**MATERIAL FOR THIS EXERCISE**.
[Start of Attachment]
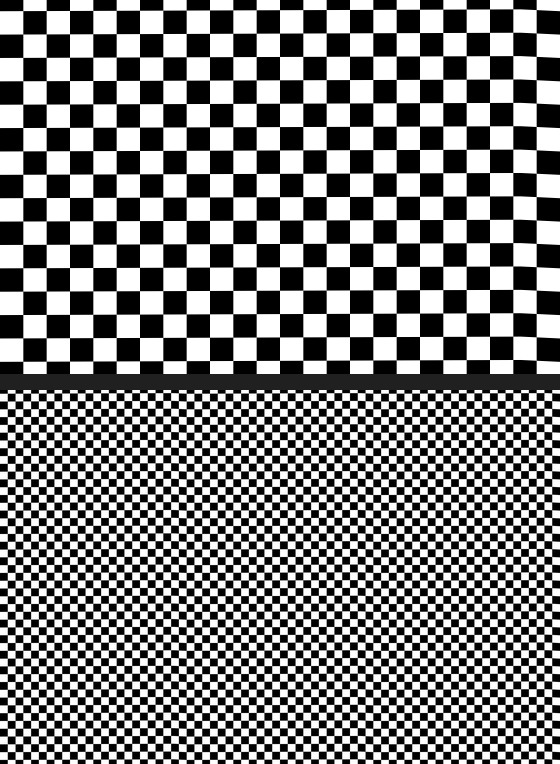
Top: one tile. Bottom: repeated 3 by 3.
A Shadertoy shader for this pattern:

```glsl
const vec2 CELLS = vec2(24.0, 16.0);
const float ROW_OFFSET = 0.52;   // height of the lowest row edge, in cells
const float ROW_DRIFT = 0.08;    // rise of the row edges across the canvas, in cells
const float DRIFT_PEAK = 0.93;   // where the slow fall turns into the return

// Alternates between +1 and -1 per unit, box filtered over one pixel
float squareWave(float x, float pixelSize) {
    float parity = 1.0 - 2.0 * mod(floor(x), 2.0);
    float edgeDistance = abs(x - round(x));
    return parity * clamp(edgeDistance / (0.5 * pixelSize), 0.0, 1.0);
}

// Slow ramp from 0 to 1 with a short return, so it wraps at the sides
float wrappedRamp(float x, float peak) {
    return min(x / peak, (1.0 - x) / (1.0 - peak));
}

void mainImage(out vec4 fragColor, in vec2 fragCoord) {
    vec2 uv = fragCoord / iResolution.xy;
    vec2 pixelSize = CELLS / iResolution.xy;
    vec2 cell = uv * CELLS;

    // Slightly tilted rows
    cell.y -= ROW_OFFSET + ROW_DRIFT * wrappedRamp(uv.x, DRIFT_PEAK);

    // Checkerboard as a product of two square waves
    float checker = squareWave(cell.x, pixelSize.x) * squareWave(cell.y, pixelSize.y);
    fragColor = vec4(vec3(0.5 + 0.5 * checker), 1.0);
}
```
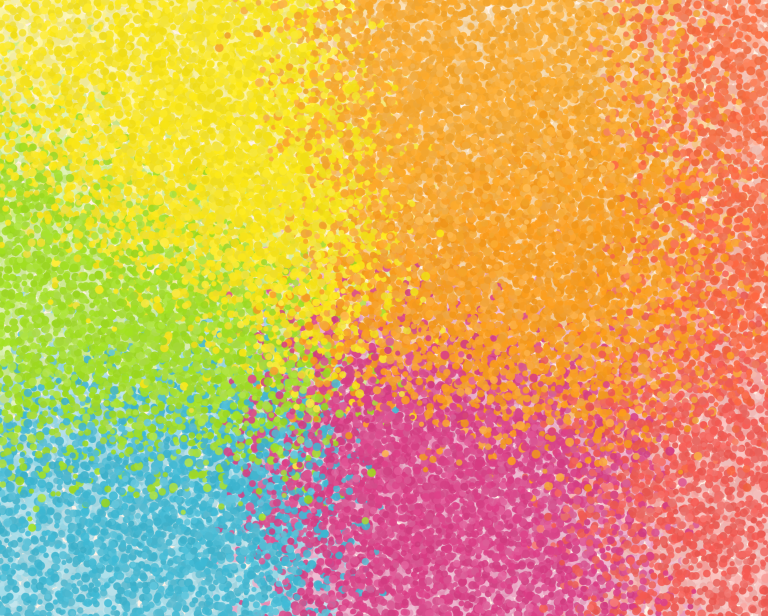
Give the GLSL for this background, as a Shadertoy shader.

```glsl
// Rainbow of splattered paint dots: yellow, orange, red, green, blue and magenta zones.

vec4 hash4(vec3 seed) {
    vec4 h = fract(seed.xyzx * vec4(0.1031, 0.1030, 0.0973, 0.1099));
    h += dot(h, h.wzxy + 33.33);
    return fract((h.xxyz + h.yzzw) * h.zywx);
}

// Paint of the zone whose centre lies nearest
vec3 zonePaint(vec2 q) {
    const vec2 centres[9] = vec2[9](
        vec2(0.29, 0.74), vec2(0.80, 0.85), vec2(0.93, 0.56),
        vec2(0.13, 0.47), vec2(0.15, 0.11), vec2(0.82, 0.12),
        vec2(1.36, 0.90), vec2(1.30, 0.55), vec2(1.17, 0.18));
    const vec3 paints[9] = vec3[9](
        vec3(1.00, 0.92, 0.08), vec3(1.00, 0.67, 0.16), vec3(1.00, 0.62, 0.10),
        vec3(0.64, 0.89, 0.12), vec3(0.24, 0.73, 0.84), vec3(0.87, 0.24, 0.53),
        vec3(1.00, 0.43, 0.25), vec3(1.00, 0.40, 0.25), vec3(0.97, 0.35, 0.32));
    float nearest = 1e3;
    vec3 paint = vec3(1.0);
    for (int k = 0; k < 9; k++) {
        vec2 d = q - centres[k];
        if (dot(d, d) < nearest) {
            nearest = dot(d, d);
            paint = paints[k];
        }
    }
    return paint;
}

void mainImage(out vec4 fragColor, in vec2 fragCoord) {
    vec2 p = fragCoord / iResolution.y;
    float aspect = iResolution.x / iResolution.y;
    const float cells = 76.0;
    float blur = 0.75 * cells / iResolution.y;
    vec3 color = vec3(1.0, 0.95, 0.90);

    // Three pale undercoats, then four vivid coats
    for (int coat = 0; coat < 7; coat++) {
        bool pale = coat < 3;
        vec2 shift = vec2(17.37, 9.71) * float(coat);
        vec2 grid = p * cells + shift;

        for (int n = 0; n < 9; n++) {
            vec2 cell = floor(grid) + vec2(n % 3 - 1, n / 3 - 1);
            vec4 h = hash4(vec3(cell, float(coat) * 7.3 + 2.1));
            float radius = mix(0.30, 0.56, h.z) + (pale ? 0.1 : 0.0);
            float dist = length(grid - cell - h.xy);
            if (dist > radius + blur) continue;

            // Vivid dots thin out towards the corners
            vec2 dotPos = (cell + h.xy - shift) / cells;
            vec2 fromMiddle = (dotPos - vec2(0.5 * aspect, 0.52)) / vec2(0.62, 0.54);
            float density = mix(0.92, 0.36, smoothstep(0.45, 1.35, length(fromMiddle)));
            if (!pale && h.w > density) continue;

            // Random throw mixes the zones; cool paint stays in the lower coats
            vec4 r = hash4(vec3(cell.yx, float(coat) * 5.9 + 41.7));
            vec2 thrown = dotPos + 0.17 * (r.xy + r.zw - 1.0);
            thrown.y += 0.032 * (float(coat) - 5.0);
            vec3 paint = zonePaint(thrown);

            // Tint variation
            float tone = fract(r.x * 13.7 + h.z * 5.3);
            paint = mix(paint, vec3(1.0), pale ? 0.42 + 0.3 * tone : 0.22 * tone * tone);
            paint *= 1.0 - 0.07 * fract(r.y * 17.1);
            color = mix(color, paint, 0.88 * smoothstep(radius + blur, radius - blur, dist));
        }
    }
    fragColor = vec4(color, 1.0);
}
```
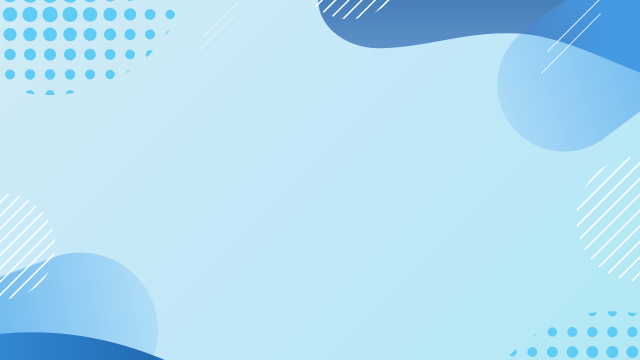
Reproduce this background procedurally as a Shadertoy shader.

```glsl
#define DOT_PITCH 0.0556
#define DOT_CLIP 0.395
#define STRIPE_PITCH 0.178
#define STRIPE_HALF_WIDTH 0.0021
#define LINE_HALF_WIDTH 0.0012
#define WHITE vec3(1.0)
#define DOT_BLUE vec3(0.37, 0.80, 0.96)
#define PALE_BLUE vec3(0.69, 0.87, 0.97)
#define SKY_BLUE vec3(0.46, 0.74, 0.94)

// Antialiased coverage of a signed distance in canvas heights
float cover(float d) {
    return clamp(0.5 - d * iResolution.y, 0.0, 1.0);
}

float segment(vec2 p, vec2 a, vec2 b) {
    vec2 ab = b - a;
    return length(p - a - ab * clamp(dot(p - a, ab) / dot(ab, ab), 0.0, 1.0));
}

// Rounded end with straight sides running off the canvas
float capsule(vec2 p, vec2 center, vec2 direction, float radius) {
    return segment(p, center, center + direction) - radius;
}

// Top wave: an elliptical left shoulder, then a dip and a rise
float topWave(vec2 p) {
    float depth = 0.0925 + 0.0415 * (1.0 - smoothstep(1.05, 1.40, p.x))
                + 0.155 * smoothstep(1.42, 1.98, p.x);
    float shoulder = max(0.0, (1.053 - p.x) / 0.169);
    return (length(vec2(shoulder, (1.0 - p.y) / depth)) - 1.0) * depth;
}

// Dot grid that shrinks outward and is cut by a circle
float dotGrid(vec2 p, vec2 center) {
    vec2 q = p - center;
    q.y = abs(q.y);
    vec2 offset = vec2(0.0, DOT_CLIP - 0.0015);
    vec2 node = round((q - offset) / DOT_PITCH) * DOT_PITCH + offset;
    float radius = 0.0283 - 0.041 * length(node);
    return max(length(q - node) - radius, length(q) - DOT_CLIP);
}

// Diagonal stripes inside a disc
float stripedDisc(vec2 p, vec2 center, float radius) {
    vec2 q = p - center;
    float pitch = STRIPE_PITCH * radius;
    float across = (q.x - q.y) * 0.7071 / pitch;
    float stripe = abs(fract(across) - 0.5) * pitch - STRIPE_HALF_WIDTH;
    return max(stripe, length(q) - radius);
}

void mainImage(out vec4 fragColor, in vec2 fragCoord) {
    vec2 p = fragCoord / iResolution.y;

    // Diagonal three-stop backdrop
    float t = (p.x + 1.0 - p.y) / 2.778;
    vec3 color = mix(vec3(0.815, 0.922, 0.960), vec3(0.761, 0.910, 0.972), clamp(t * 2.0, 0.0, 1.0));
    color = mix(color, vec3(0.695, 0.908, 0.960), clamp(t * 2.0 - 1.0, 0.0, 1.0));

    // Dot grids
    float dots = min(dotGrid(p, vec2(0.139, 1.131)), dotGrid(p, vec2(1.701, -0.260)));
    color = mix(color, DOT_BLUE, cover(dots));

    // Upper right shapes and their brighter overlap
    float blob = cover(capsule(p, vec2(1.567, 0.765), vec2(0.8, 0.6), 0.186));
    float blobShade = clamp(0.5 + dot(p - vec2(1.58, 0.75), vec2(2.0, 0.7)), 0.0, 1.0);
    color = mix(color, mix(PALE_BLUE, SKY_BLUE, blobShade), blob);

    float wave = cover(topWave(p));
    float waveShade = clamp((1.0 - p.y) * 8.0, 0.0, 1.0);
    vec3 waveColor = mix(vec3(0.28, 0.50, 0.73), vec3(0.36, 0.56, 0.78), waveShade);
    vec3 overlap = mix(vec3(0.29, 0.54, 0.80), vec3(0.27, 0.60, 0.89), smoothstep(1.45, 1.72, p.x));
    color = mix(color, mix(waveColor, overlap, blob), wave);

    // Lower left blob and hill
    float lowerBlob = cover(capsule(p, vec2(0.2235, 0.083), vec2(-0.94, -0.34), 0.2155));
    float lowerShade = clamp(p.x / 0.43 + (p.y - 0.15) * 0.5, 0.0, 1.0);
    color = mix(color, mix(SKY_BLUE, PALE_BLUE, lowerShade), lowerBlob);

    float hillOffset = p.x - 0.09;
    float hill = p.y - 0.077 + 0.57 * hillOffset * hillOffset;
    vec3 hillColor = mix(vec3(0.20, 0.53, 0.83), vec3(0.13, 0.42, 0.70), clamp(p.x / 0.42, 0.0, 1.0));
    color = mix(color, hillColor, cover(hill));

    // Striped discs
    float stripes = stripedDisc(p, vec2(0.007, 0.316), 0.146);
    stripes = min(stripes, stripedDisc(p, vec2(1.775, 0.392), 0.1735));
    stripes = min(stripes, stripedDisc(p, vec2(0.970, 1.093), 0.146));
    color = mix(color, WHITE, cover(stripes));

    // Paired thin diagonals
    float faint = min(segment(p, vec2(0.567, 0.899), vec2(0.660, 0.991)),
                      segment(p, vec2(0.555, 0.862), vec2(0.648, 0.954)));
    float bright = min(segment(p, vec2(1.521, 0.857), vec2(1.664, 1.000)),
                       segment(p, vec2(1.505, 0.797), vec2(1.667, 0.961)));
    color = mix(color, WHITE, 0.6 * cover(faint - LINE_HALF_WIDTH));
    color = mix(color, WHITE, 0.9 * cover(bright - LINE_HALF_WIDTH));

    fragColor = vec4(color, 1.0);
}
```
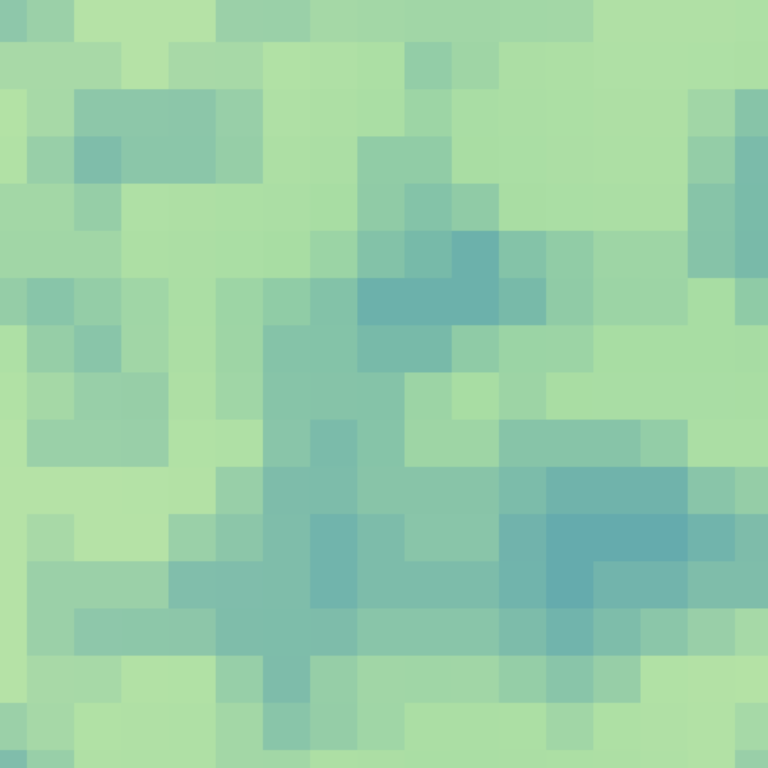
This texture is drawn by a three.js fragment shader. Its source:

```glsl
// Mosaic of square tiles: a warm green ground under stepped washes of blue.
// Gradient noise, read once per tile and cut into even levels, sets the depth
// of each wash; a broad pool deepens the lower part. Tile seams are smoothed.

varying vec2 vUv;

const float TILES = 16.27;                    // tiles across the canvas
const vec2 GRID_SHIFT = vec2(0.43, 0.62);     // part of a tile cut at the edge
const float SEAM = 0.022;                     // half width of a seam, in tiles
const float MAX_LEVEL = 6.0;
const float LEVEL_ALPHA = 0.1;                // blue added by each level

const float OPEN_DEPTH = 1.5;
const float OPEN_RELIEF = 8.2;
const float POOL_DEPTH = 4.7;
const float POOL_RELIEF = 3.0;
const vec2 POOL_CENTRE = vec2(0.64, 0.28);
const vec2 POOL_RADIUS = vec2(0.42, 0.16);

const vec3 COOL_GREEN = vec3(0.645, 0.860, 0.638);
const vec3 WARM_GREEN = vec3(0.710, 0.888, 0.650);
const vec3 WASH_BLUE = vec3(0.200, 0.530, 0.700);

float hash(vec2 p) {
  vec3 q = fract(vec3(p.xyx) * 0.1031);
  q += dot(q, q.yzx + 33.33);
  return fract((q.x + q.y) * q.z);
}

// Dot product of a random unit gradient at a lattice corner with the offset.
float cornerSlope(vec2 corner, vec2 offset) {
  float angle = 6.28318 * hash(corner);
  return dot(vec2(cos(angle), sin(angle)), offset);
}

float gradientNoise(vec2 p) {
  vec2 i = floor(p);
  vec2 f = fract(p);
  vec2 u = f * f * f * (f * (f * 6.0 - 15.0) + 10.0);
  vec2 e = vec2(1.0, 0.0);
  float low = mix(cornerSlope(i, f), cornerSlope(i + e.xy, f - e.xy), u.x);
  float high = mix(cornerSlope(i + e.yx, f - e.yx), cornerSlope(i + e.xx, f - e.xx), u.x);
  return mix(low, high, u.y);
}

float fractalNoise(vec2 p) {
  float sum = 0.0;
  float gain = 1.0;
  for (int octave = 0; octave < 2; octave++) {
    sum += gain * gradientNoise(p);
    p = p * 2.0 + 17.3;
    gain *= 0.55;
  }
  return sum;
}

// Elliptical plateau with a soft rim, 1 at its centre.
float pool(vec2 p, vec2 centre, vec2 radius) {
  vec2 d = (p - centre) / radius;
  float r2 = dot(d, d);
  return exp(-r2 * r2);
}

// Depth of the wash on a tile, in whole levels.
float washLevel(vec2 tile, vec2 place) {
  float relief = -fractalNoise(tile * 0.19 + vec2(41.37, 23.61));
  float open = OPEN_DEPTH + OPEN_RELIEF * relief;
  float deep = POOL_DEPTH + POOL_RELIEF * relief;
  float depth = mix(open, deep, pool(place, POOL_CENTRE, POOL_RADIUS));
  return clamp(floor(depth), 0.0, MAX_LEVEL);
}

// Ground colour drifts slowly, warmer to the left.
vec3 groundColor(vec2 tile, vec2 place) {
  float drift = gradientNoise(tile * 0.13 + vec2(7.4, 90.2));
  return mix(COOL_GREEN, WARM_GREEN, clamp(0.95 - 0.6 * place.x + drift, 0.0, 1.0));
}

vec3 tileColor(vec2 tile) {
  vec2 place = (tile + 0.5 - GRID_SHIFT) / TILES;
  return mix(groundColor(tile, place), WASH_BLUE, LEVEL_ALPHA * washLevel(tile, place));
}

void main() {
  // Blend the four nearest tiles across narrow seams.
  vec2 p = vUv * TILES + GRID_SHIFT - 0.5;
  vec2 tile = floor(p);
  vec2 blend = smoothstep(0.5 - SEAM, 0.5 + SEAM, fract(p));
  vec2 e = vec2(1.0, 0.0);
  vec3 lower = mix(tileColor(tile), tileColor(tile + e.xy), blend.x);
  vec3 upper = mix(tileColor(tile + e.yx), tileColor(tile + e.xx), blend.x);
  gl_FragColor = vec4(mix(lower, upper, blend.y), 1.0);
}
```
[End of Attachment]
**TASK REQUIREMENTS**. Whenever a line of the material holds the word "blur", copy it out.

**SOLUTION BELOW**.
    float blur = 0.75 * cells / iResolution.y;
            if (dist > radius + blur) continue;
            color = mix(color, paint, 0.88 * smoothstep(radius + blur, radius - blur, dist));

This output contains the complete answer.